**Aim of the exercise**
Where a line of the material includes the string "grid", copy that line.

**Source information**
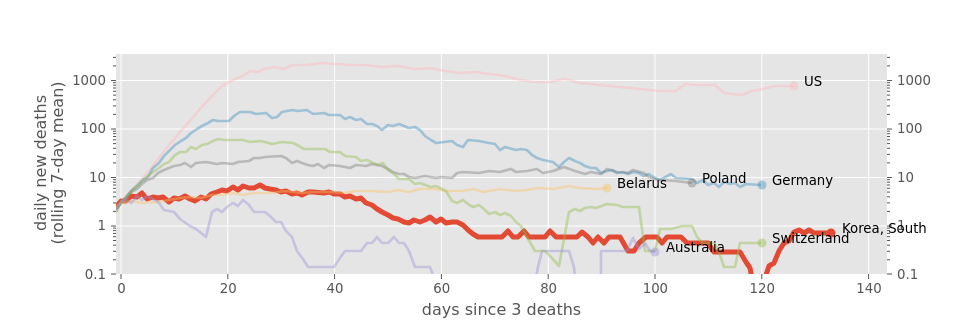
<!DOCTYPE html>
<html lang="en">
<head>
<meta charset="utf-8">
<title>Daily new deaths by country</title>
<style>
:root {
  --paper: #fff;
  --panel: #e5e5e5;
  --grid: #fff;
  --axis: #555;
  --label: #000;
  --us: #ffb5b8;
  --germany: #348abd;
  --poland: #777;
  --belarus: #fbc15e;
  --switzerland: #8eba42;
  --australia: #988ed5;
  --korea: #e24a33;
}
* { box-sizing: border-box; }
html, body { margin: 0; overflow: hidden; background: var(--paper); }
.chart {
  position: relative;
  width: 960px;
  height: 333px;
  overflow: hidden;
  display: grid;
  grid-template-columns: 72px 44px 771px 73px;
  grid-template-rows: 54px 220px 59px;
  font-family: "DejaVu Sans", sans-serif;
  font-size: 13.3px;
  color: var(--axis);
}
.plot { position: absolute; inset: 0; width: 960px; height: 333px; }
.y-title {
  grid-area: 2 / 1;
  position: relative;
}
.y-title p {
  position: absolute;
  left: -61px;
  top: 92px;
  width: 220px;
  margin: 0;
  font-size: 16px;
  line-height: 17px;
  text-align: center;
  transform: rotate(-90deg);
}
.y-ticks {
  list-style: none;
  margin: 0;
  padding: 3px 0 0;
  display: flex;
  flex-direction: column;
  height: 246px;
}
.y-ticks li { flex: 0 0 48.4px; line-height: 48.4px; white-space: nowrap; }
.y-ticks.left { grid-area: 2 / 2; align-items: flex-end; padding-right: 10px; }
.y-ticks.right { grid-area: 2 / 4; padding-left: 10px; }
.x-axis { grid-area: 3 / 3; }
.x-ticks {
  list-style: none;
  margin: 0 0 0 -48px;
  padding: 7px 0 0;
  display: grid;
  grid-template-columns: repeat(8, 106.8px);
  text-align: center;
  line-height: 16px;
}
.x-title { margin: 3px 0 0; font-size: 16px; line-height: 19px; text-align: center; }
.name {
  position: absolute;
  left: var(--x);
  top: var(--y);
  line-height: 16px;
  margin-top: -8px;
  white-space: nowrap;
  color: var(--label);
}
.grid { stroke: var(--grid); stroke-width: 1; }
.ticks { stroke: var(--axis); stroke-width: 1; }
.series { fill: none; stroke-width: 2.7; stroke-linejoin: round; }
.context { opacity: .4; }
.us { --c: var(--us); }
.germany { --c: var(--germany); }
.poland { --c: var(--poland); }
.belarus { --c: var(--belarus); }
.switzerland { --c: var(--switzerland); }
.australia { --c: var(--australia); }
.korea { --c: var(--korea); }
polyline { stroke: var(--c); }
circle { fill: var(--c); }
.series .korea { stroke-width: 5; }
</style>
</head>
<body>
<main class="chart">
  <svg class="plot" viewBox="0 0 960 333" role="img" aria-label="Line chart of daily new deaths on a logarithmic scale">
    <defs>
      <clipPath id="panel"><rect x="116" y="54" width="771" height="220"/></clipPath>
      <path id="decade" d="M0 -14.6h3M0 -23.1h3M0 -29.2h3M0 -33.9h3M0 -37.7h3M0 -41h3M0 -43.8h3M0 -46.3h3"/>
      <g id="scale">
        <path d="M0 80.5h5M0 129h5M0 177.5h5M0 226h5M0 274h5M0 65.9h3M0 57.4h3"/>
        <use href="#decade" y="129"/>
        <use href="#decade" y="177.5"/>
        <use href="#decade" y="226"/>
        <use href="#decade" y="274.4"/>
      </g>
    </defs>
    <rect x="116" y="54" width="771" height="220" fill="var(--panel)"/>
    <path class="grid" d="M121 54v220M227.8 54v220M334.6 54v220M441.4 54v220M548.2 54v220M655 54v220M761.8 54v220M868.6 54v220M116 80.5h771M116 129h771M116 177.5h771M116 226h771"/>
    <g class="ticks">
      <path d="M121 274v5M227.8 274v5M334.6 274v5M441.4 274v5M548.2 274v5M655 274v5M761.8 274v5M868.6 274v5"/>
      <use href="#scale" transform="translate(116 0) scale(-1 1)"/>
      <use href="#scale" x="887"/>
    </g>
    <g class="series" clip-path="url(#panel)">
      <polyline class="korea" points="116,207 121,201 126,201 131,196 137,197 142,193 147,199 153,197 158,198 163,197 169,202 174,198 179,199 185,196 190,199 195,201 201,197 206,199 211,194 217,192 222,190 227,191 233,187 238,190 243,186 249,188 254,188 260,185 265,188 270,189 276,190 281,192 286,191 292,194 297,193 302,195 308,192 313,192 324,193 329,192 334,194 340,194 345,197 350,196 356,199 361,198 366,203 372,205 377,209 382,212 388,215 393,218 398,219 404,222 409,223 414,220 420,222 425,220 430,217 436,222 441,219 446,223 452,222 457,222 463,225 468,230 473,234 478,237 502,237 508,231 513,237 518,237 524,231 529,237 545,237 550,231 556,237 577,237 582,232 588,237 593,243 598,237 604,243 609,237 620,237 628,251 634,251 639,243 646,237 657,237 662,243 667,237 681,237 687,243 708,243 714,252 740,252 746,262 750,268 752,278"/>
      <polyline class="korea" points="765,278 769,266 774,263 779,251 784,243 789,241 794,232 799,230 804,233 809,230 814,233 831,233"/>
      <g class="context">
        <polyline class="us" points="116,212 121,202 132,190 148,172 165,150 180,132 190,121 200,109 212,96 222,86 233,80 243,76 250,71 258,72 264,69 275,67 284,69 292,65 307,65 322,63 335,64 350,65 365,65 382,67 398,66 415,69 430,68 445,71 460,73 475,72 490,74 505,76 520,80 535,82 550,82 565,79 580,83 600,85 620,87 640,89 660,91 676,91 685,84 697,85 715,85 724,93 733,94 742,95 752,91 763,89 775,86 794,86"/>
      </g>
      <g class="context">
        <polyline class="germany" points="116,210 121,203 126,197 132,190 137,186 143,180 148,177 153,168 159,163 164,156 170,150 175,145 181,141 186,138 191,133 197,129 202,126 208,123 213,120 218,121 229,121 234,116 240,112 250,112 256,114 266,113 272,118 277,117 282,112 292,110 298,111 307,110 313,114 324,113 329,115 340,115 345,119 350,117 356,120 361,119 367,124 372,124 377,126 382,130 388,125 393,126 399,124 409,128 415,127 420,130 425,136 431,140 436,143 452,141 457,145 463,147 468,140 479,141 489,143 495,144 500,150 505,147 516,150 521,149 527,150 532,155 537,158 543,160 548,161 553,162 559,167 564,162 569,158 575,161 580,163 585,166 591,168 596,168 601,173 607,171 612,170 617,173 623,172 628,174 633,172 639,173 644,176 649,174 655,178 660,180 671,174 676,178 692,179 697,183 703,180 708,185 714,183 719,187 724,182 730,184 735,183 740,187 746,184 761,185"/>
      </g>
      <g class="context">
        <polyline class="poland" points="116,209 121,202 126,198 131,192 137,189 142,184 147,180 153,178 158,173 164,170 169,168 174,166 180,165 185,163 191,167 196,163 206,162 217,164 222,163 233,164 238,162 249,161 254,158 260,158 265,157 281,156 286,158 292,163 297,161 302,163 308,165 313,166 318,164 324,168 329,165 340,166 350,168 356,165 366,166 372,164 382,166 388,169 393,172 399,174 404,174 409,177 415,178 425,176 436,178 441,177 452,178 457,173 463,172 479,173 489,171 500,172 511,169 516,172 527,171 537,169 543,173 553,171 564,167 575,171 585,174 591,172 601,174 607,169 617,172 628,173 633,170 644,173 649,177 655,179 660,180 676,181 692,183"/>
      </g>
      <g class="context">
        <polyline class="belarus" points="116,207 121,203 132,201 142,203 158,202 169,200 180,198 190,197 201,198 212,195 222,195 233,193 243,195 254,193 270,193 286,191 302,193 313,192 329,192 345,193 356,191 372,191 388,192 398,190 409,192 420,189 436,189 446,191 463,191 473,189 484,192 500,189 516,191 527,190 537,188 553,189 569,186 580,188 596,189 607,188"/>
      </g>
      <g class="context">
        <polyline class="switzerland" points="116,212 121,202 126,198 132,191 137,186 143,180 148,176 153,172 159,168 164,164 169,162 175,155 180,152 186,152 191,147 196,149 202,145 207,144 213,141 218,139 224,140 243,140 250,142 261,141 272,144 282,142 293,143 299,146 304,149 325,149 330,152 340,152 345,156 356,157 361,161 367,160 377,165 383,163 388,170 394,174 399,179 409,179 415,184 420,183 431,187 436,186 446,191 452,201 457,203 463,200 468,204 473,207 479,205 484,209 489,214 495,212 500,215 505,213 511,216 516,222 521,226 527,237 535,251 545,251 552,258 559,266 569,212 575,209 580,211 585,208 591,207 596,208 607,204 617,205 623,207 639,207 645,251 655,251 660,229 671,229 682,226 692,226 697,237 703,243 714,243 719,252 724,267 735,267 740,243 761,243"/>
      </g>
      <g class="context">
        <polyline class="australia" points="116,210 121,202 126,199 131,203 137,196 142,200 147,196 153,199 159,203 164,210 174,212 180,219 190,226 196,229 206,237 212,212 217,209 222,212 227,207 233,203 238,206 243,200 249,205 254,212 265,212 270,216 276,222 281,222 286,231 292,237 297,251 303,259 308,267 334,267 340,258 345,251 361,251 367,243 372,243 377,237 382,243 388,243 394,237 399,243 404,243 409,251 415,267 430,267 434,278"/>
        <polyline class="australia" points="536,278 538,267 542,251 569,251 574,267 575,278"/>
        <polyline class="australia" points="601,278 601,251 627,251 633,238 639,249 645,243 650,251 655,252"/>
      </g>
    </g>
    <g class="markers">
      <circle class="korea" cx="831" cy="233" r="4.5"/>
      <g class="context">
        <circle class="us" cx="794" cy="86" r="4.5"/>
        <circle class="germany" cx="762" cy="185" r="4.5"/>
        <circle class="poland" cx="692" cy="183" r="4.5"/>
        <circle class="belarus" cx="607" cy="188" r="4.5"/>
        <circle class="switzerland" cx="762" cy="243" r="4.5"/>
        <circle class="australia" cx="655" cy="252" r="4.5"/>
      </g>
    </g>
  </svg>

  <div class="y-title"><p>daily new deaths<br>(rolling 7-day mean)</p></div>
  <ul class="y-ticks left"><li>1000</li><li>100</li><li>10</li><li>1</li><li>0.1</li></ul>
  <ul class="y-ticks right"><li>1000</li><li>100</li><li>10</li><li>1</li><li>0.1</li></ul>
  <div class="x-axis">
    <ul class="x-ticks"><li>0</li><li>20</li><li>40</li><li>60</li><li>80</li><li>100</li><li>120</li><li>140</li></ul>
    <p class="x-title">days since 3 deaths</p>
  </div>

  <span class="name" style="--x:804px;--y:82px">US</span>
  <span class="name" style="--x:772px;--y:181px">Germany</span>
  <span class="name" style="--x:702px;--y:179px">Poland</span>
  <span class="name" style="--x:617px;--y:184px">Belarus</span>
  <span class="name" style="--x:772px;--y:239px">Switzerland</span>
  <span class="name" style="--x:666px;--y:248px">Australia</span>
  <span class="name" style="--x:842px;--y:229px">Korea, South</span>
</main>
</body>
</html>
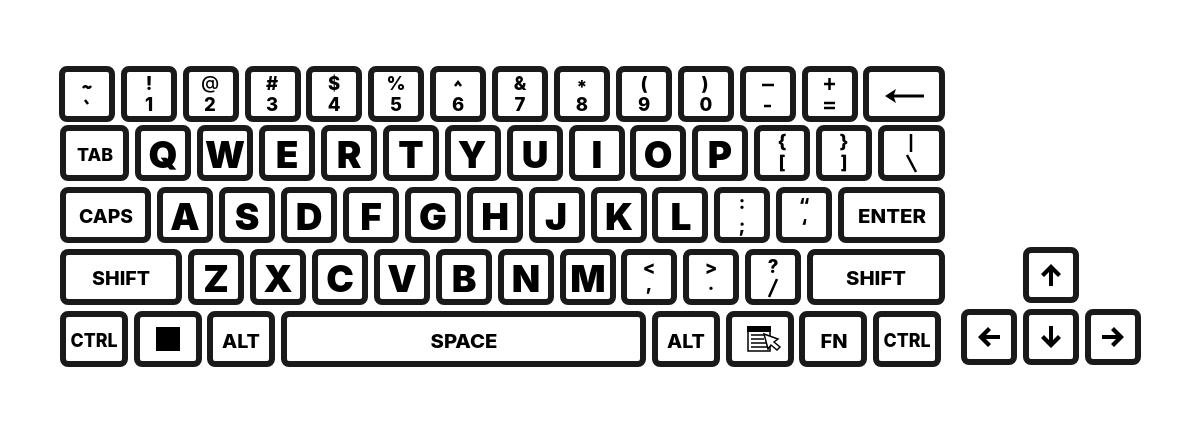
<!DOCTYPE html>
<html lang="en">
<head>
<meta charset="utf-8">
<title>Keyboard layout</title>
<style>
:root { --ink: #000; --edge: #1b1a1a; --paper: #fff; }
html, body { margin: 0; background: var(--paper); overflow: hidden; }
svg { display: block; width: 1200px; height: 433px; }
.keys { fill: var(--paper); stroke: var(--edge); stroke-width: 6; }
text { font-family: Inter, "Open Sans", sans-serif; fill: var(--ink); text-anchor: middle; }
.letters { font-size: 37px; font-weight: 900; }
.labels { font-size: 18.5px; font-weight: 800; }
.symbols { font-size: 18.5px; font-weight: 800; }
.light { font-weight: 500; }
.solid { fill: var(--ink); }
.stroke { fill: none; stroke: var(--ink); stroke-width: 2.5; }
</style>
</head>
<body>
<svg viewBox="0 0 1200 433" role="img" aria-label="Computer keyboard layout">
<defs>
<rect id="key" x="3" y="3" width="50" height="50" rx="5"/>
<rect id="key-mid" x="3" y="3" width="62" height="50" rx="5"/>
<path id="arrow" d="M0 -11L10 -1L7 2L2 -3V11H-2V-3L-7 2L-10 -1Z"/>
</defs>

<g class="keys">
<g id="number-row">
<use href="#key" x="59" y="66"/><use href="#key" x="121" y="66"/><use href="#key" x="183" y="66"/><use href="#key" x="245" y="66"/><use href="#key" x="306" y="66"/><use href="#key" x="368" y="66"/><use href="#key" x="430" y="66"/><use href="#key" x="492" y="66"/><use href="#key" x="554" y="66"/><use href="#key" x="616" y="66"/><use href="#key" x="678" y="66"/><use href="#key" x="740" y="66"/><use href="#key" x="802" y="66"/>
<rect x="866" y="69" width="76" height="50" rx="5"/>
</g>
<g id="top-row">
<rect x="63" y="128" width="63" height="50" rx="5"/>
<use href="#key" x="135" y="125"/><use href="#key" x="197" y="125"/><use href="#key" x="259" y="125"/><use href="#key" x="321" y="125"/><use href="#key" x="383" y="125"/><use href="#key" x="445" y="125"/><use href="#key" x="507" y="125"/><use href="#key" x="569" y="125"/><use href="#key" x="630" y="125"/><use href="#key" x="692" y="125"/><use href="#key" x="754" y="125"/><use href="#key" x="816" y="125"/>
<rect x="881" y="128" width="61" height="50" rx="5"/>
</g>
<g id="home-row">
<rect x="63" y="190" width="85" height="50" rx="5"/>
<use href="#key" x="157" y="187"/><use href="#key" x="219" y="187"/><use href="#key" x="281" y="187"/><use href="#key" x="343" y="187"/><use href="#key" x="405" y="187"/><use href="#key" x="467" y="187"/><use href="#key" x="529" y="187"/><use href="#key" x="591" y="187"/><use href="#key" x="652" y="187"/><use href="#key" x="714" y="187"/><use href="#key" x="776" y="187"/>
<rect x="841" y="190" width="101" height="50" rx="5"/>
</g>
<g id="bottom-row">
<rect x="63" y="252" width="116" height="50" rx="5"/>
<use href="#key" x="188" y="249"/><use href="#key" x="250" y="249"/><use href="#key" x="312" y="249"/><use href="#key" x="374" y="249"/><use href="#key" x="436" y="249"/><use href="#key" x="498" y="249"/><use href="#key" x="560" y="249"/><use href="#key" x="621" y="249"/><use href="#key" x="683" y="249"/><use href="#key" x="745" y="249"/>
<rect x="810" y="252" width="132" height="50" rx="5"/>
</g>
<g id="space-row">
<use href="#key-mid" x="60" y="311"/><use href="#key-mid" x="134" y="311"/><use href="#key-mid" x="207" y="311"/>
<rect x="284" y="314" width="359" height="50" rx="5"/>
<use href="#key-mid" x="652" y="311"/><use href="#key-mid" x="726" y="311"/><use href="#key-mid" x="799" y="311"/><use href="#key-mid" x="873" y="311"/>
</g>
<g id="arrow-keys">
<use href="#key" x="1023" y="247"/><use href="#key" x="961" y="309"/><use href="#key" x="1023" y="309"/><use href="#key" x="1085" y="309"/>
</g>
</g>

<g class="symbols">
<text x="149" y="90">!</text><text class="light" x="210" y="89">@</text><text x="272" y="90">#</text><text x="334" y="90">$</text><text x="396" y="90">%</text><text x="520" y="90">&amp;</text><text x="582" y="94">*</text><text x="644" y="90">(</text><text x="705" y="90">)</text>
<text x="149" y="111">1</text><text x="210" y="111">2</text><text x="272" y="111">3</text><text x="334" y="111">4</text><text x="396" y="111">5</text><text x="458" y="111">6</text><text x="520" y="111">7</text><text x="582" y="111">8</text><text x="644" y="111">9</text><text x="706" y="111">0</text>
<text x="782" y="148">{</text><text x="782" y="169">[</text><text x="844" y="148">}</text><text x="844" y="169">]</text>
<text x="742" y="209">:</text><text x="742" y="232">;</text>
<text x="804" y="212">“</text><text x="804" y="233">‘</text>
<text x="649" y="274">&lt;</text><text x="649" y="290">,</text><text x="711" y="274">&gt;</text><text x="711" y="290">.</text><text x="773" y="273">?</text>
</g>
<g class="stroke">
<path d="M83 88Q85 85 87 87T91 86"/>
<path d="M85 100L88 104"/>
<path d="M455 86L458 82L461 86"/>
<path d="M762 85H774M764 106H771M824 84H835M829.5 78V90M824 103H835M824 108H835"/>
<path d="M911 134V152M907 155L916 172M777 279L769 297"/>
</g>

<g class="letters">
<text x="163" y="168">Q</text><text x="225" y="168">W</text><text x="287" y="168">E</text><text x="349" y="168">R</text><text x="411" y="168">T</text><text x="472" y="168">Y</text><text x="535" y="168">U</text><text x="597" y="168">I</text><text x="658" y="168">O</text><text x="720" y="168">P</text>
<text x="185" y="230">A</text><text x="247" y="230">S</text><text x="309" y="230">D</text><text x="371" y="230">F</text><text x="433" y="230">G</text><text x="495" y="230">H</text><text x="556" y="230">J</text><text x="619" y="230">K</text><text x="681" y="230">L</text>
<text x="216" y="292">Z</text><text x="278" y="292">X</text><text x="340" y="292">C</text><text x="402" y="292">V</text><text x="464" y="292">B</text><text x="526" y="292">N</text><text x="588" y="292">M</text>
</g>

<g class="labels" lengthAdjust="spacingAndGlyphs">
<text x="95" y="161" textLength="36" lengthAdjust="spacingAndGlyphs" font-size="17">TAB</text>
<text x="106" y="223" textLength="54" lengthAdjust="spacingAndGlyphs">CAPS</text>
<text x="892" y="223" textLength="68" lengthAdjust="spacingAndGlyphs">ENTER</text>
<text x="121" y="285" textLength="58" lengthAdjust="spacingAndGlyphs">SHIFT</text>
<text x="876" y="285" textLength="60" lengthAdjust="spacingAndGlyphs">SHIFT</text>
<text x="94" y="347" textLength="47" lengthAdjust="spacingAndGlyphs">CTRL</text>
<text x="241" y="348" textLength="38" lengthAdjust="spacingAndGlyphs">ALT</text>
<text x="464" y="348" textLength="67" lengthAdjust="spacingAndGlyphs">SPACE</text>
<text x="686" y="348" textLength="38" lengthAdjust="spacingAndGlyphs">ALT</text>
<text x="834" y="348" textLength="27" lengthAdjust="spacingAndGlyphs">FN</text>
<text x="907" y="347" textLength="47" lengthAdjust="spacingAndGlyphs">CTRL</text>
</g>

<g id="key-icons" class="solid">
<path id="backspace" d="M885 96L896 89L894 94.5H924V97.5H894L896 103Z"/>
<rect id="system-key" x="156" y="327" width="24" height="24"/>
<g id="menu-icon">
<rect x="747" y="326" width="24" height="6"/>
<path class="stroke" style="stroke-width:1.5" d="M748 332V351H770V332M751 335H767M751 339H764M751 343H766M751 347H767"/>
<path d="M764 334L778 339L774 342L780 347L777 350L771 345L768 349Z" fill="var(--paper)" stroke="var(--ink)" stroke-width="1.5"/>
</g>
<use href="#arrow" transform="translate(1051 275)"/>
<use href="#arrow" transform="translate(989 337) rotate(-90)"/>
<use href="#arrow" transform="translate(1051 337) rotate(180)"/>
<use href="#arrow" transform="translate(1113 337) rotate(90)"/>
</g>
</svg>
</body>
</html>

**Exercise answer**
  --grid: #fff;
  display: grid;
  grid-template-columns: 72px 44px 771px 73px;
  grid-template-rows: 54px 220px 59px;
  grid-area: 2 / 1;
.y-ticks.left { grid-area: 2 / 2; align-items: flex-end; padding-right: 10px; }
.y-ticks.right { grid-area: 2 / 4; padding-left: 10px; }
.x-axis { grid-area: 3 / 3; }
  display: grid;
  grid-template-columns: repeat(8, 106.8px);
.grid { stroke: var(--grid); stroke-width: 1; }
    <path class="grid" d="M121 54v220M227.8 54v220M334.6 54v220M441.4 54v220M548.2 54v220M655 54v220M761.8 54v220M868.6 54v220M116 80.5h771M116 129h771M116 177.5h771M116 226h771"/>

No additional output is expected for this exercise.